#### The task:
Copy out the lines of the records below, and only those lines, from the one with "--library: #ccff55;" through the one with "align-items: center;", exactly as they appear.

#### Extracted entries:
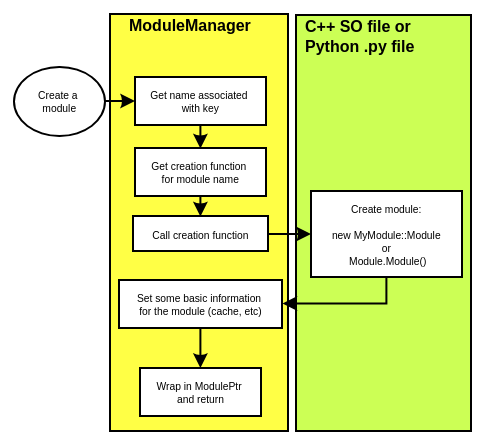
<!DOCTYPE html>
<html lang="en">
<head>
<meta charset="utf-8">
<title>Module creation flow</title>
<style>
:root {
  --ink: #000;
  --paper: #fff;
  --manager: #ffff45;
  --library: #ccff55;
}
* { box-sizing: border-box; margin: 0; }
body { width: 484px; height: 444px; overflow: hidden; background: var(--paper); }
.diagram {
  position: relative;
  width: 484px;
  height: 444px;
  overflow: hidden;
  color: var(--ink);
  font: 10.3px/13px "Liberation Sans", Arial, sans-serif;
}
.lane, .node { position: absolute; border: 2px solid var(--ink); }
.lane h2 { font-size: 16px; line-height: 20px; font-weight: 700; white-space: nowrap; }
.lane-manager { left: 109px; top: 12.5px; width: 180px; height: 419px; padding: 1px 0 0 18px; background: var(--manager); }
.lane-library { left: 295px; top: 13.5px; width: 177px; height: 418px; padding: 1px 0 0 8px; background: var(--library); }
.node {
  display: flex;
  align-items: center;
  justify-content: center;
  padding-top: 2px;
  background: var(--paper);
  text-align: center;
  white-space: pre;
}
.start { left: 13px; top: 65.5px; width: 92.5px; height: 71px; border-radius: 50%; }
.get-name { left: 133.5px; top: 76px; width: 133.5px; height: 50px; }
.get-function { left: 133.5px; top: 147.3px; width: 133.5px; height: 50px; }
.call-function { left: 131.7px; top: 215.3px; width: 137.5px; height: 37px; padding-top: 3px; }
.create-module { left: 309.5px; top: 189.5px; width: 153.5px; height: 88.7px; padding-top: 3px; }
.set-info { left: 117.7px; top: 278.7px; width: 165.5px; height: 50px; }
.wrap { left: 139px; top: 366.6px; width: 123px; height: 50px; }
.connectors { position: absolute; left: 0; top: 0; }
.connectors path { fill: none; stroke: var(--ink); stroke-width: 2; }
.connectors .arrowhead { fill: var(--ink); stroke: none; }
</style>
</head>
<body>
<main class="diagram">
  <section class="lane lane-manager"><h2>ModuleManager</h2></section>
  <section class="lane lane-library"><h2>C++ SO file or<br>Python .py file</h2></section>

  <div class="node start"><p>Create a <br>module</p></div>
  <div class="node get-name"><p>Get name associated <br>with key</p></div>
  <div class="node get-function"><p>Get creation function <br>for module name</p></div>
  <div class="node call-function"><p>Call creation function</p></div>
  <div class="node create-module"><p>Create module:<br><br>new MyModule::Module<br>or<br> Module.Module()</p></div>
  <div class="node set-info"><p>Set some basic information <br>for the module (cache, etc)</p></div>
  <div class="node wrap"><p>Wrap in ModulePtr <br>and return</p></div>

  <svg class="connectors" width="484" height="444" viewBox="0 0 484 444" aria-hidden="true">
    <defs>
      <path id="head" class="arrowhead" d="M0 0L-15-7.5Q-11 0-15 7.5Z"/>
    </defs>
    <path d="M105 101H124"/>
    <path d="M200.4 125V138"/>
    <path d="M200.4 196V206"/>
    <path d="M268 234H300"/>
    <path d="M386.4 277V303.6H294"/>
    <path d="M200.4 328V357"/>
    <use href="#head" transform="translate(135 101)"/>
    <use href="#head" transform="translate(200.4 148.5) rotate(90)"/>
    <use href="#head" transform="translate(200.4 216.5) rotate(90)"/>
    <use href="#head" transform="translate(311 234)"/>
    <use href="#head" transform="translate(282.5 303.6) rotate(180)"/>
    <use href="#head" transform="translate(200.4 368) rotate(90)"/>
  </svg>
</main>
</body>
</html>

#### Result for this task:
  --library: #ccff55;
}
* { box-sizing: border-box; margin: 0; }
body { width: 484px; height: 444px; overflow: hidden; background: var(--paper); }
.diagram {
  position: relative;
  width: 484px;
  height: 444px;
  overflow: hidden;
  color: var(--ink);
  font: 10.3px/13px "Liberation Sans", Arial, sans-serif;
}
.lane, .node { position: absolute; border: 2px solid var(--ink); }
.lane h2 { font-size: 16px; line-height: 20px; font-weight: 700; white-space: nowrap; }
.lane-manager { left: 109px; top: 12.5px; width: 180px; height: 419px; padding: 1px 0 0 18px; background: var(--manager); }
.lane-library { left: 295px; top: 13.5px; width: 177px; height: 418px; padding: 1px 0 0 8px; background: var(--library); }
.node {
  display: flex;
  align-items: center;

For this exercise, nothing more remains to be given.